Frequently Asked Questions (FAQs)

What are the symptoms of radon exposure?

Radon is an invisible threat, as it doesn’t cause immediate symptoms. Radon causes lung cancer over long periods of time, typically many years. However, prolonged exposure can lead to lung cancer, so it’s recommended to test your home regularly or install radon gas detectors.

Can radon levels vary throughout the year?

Yes, radon levels can fluctuate due to factors such as weather, ventilation, and changes in soil moisture. Testing your home periodically is the best way to monitor radon levels. Purchasing and installing radon monitoring equipment can also give you more information about the true Radon levels in your home over and above a very short 48-hour real estate transaction radon test. 

Do radon mitigation systems require ongoing maintenance?

Yes, radon mitigation systems should be inspected regularly to ensure they’re functioning properly. This may include checking the fan, sealing any new cracks in the vent piping, and testing radon levels periodically to ensure the equipment is continuing to keep radon levels below 2 pCi/L.

Are there any DIY methods for reducing radon levels in the home?

While DIY radon mitigation techniques exist, such as sealing cracks and openings in basement slabs and foundation walls, installing a radon mitigation system is best left to professionals to ensure effectiveness and compliance with Radon mitigation guidelines.

Protecting your home and loved ones from radon exposure is a crucial step towards ensuring a healthy living environment. By understanding the risks of radon, testing your home regularly, and taking proactive measures to mitigate its effects, you can significantly reduce the threat it poses. 

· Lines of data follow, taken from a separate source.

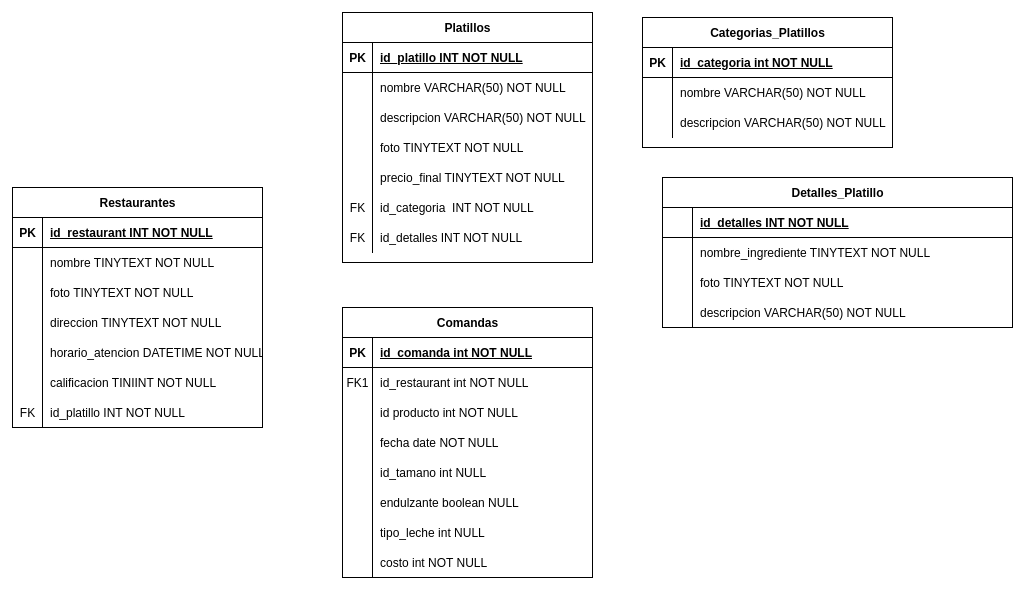
<!DOCTYPE html>
<html lang="es">
<head>
<meta charset="utf-8">
<title>Diagrama entidad-relación</title>
<style>
:root {
  --paper: #fff;
  --ink: #000;
  --row: 30px;
}
* { box-sizing: border-box; margin: 0; padding: 0; }
body { background: var(--paper); }
.diagram {
  position: relative;
  width: 1025px;
  height: 590px;
  overflow: hidden;
  background: var(--paper);
  color: var(--ink);
  font: 12px/14px "Liberation Sans", Arial, sans-serif;
}
.entity {
  position: absolute;
  width: 251px;
  border: 1px solid var(--ink);
  overflow: hidden;
}
.entity h2 {
  height: var(--row);
  border-bottom: 1px solid var(--ink);
  font-size: 12px;
  line-height: 30px;
  text-align: center;
}
.fields { list-style: none; }
.fields li {
  display: grid;
  grid-template-columns: 30px 1fr;
  height: var(--row);
  line-height: 30px;
  white-space: pre;
}
.key {
  border-right: 1px solid var(--ink);
  text-align: center;
}
.column { padding-left: 7px; }
.fields .primary {
  border-bottom: 1px solid var(--ink);
  font-weight: bold;
}
.primary .column { text-decoration: underline; }
.restaurantes { left: 12px; top: 187px; height: 241px; }
.platillos { left: 342px; top: 12px; height: 251px; }
.comandas { left: 342px; top: 307px; height: 271px; }
.categorias { left: 642px; top: 17px; height: 131px; }
.detalles { left: 662px; top: 177px; width: 351px; height: 151px; }
</style>
</head>
<body>
<main class="diagram">
  <section class="entity restaurantes">
    <h2>Restaurantes</h2>
    <ul class="fields">
      <li class="primary"><span class="key">PK</span><span class="column">id_restaurant INT NOT NULL</span></li>
      <li><span class="key"></span><span class="column">nombre TINYTEXT NOT NULL</span></li>
      <li><span class="key"></span><span class="column">foto TINYTEXT NOT NULL</span></li>
      <li><span class="key"></span><span class="column">direccion TINYTEXT NOT NULL</span></li>
      <li><span class="key"></span><span class="column">horario_atencion DATETIME NOT NULL</span></li>
      <li><span class="key"></span><span class="column">calificacion TINIINT NOT NULL</span></li>
      <li><span class="key">FK</span><span class="column">id_platillo INT NOT NULL</span></li>
    </ul>
  </section>

  <section class="entity platillos">
    <h2>Platillos</h2>
    <ul class="fields">
      <li class="primary"><span class="key">PK</span><span class="column">id_platillo INT NOT NULL</span></li>
      <li><span class="key"></span><span class="column">nombre VARCHAR(50) NOT NULL</span></li>
      <li><span class="key"></span><span class="column">descripcion VARCHAR(50) NOT NULL</span></li>
      <li><span class="key"></span><span class="column">foto TINYTEXT NOT NULL</span></li>
      <li><span class="key"></span><span class="column">precio_final TINYTEXT NOT NULL</span></li>
      <li><span class="key">FK</span><span class="column">id_categoria  INT NOT NULL</span></li>
      <li><span class="key">FK</span><span class="column">id_detalles INT NOT NULL</span></li>
    </ul>
  </section>

  <section class="entity comandas">
    <h2>Comandas</h2>
    <ul class="fields">
      <li class="primary"><span class="key">PK</span><span class="column">id_comanda int NOT NULL</span></li>
      <li><span class="key">FK1</span><span class="column">id_restaurant int NOT NULL</span></li>
      <li><span class="key"></span><span class="column">id producto int NOT NULL</span></li>
      <li><span class="key"></span><span class="column">fecha date NOT NULL</span></li>
      <li><span class="key"></span><span class="column">id_tamano int NULL</span></li>
      <li><span class="key"></span><span class="column">endulzante boolean NULL</span></li>
      <li><span class="key"></span><span class="column">tipo_leche int NULL</span></li>
      <li><span class="key"></span><span class="column">costo int NOT NULL</span></li>
    </ul>
  </section>

  <section class="entity categorias">
    <h2>Categorias_Platillos</h2>
    <ul class="fields">
      <li class="primary"><span class="key">PK</span><span class="column">id_categoria int NOT NULL</span></li>
      <li><span class="key"></span><span class="column">nombre VARCHAR(50) NOT NULL</span></li>
      <li><span class="key"></span><span class="column">descripcion VARCHAR(50) NOT NULL</span></li>
    </ul>
  </section>

  <section class="entity detalles">
    <h2>Detalles_Platillo</h2>
    <ul class="fields">
      <li class="primary"><span class="key"></span><span class="column">id_detalles INT NOT NULL</span></li>
      <li><span class="key"></span><span class="column">nombre_ingrediente TINYTEXT NOT NULL</span></li>
      <li><span class="key"></span><span class="column">foto TINYTEXT NOT NULL</span></li>
      <li><span class="key"></span><span class="column">descripcion VARCHAR(50) NOT NULL</span></li>
    </ul>
  </section>
</main>
</body>
</html>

Remember, when it comes to radon, knowledge is power – so take action today to safeguard your home for the future. Reach out to 45th Parallel Home Inspection for a home radon gas inspection to help keep you, your family, and your home safe.

Author: nwparallel45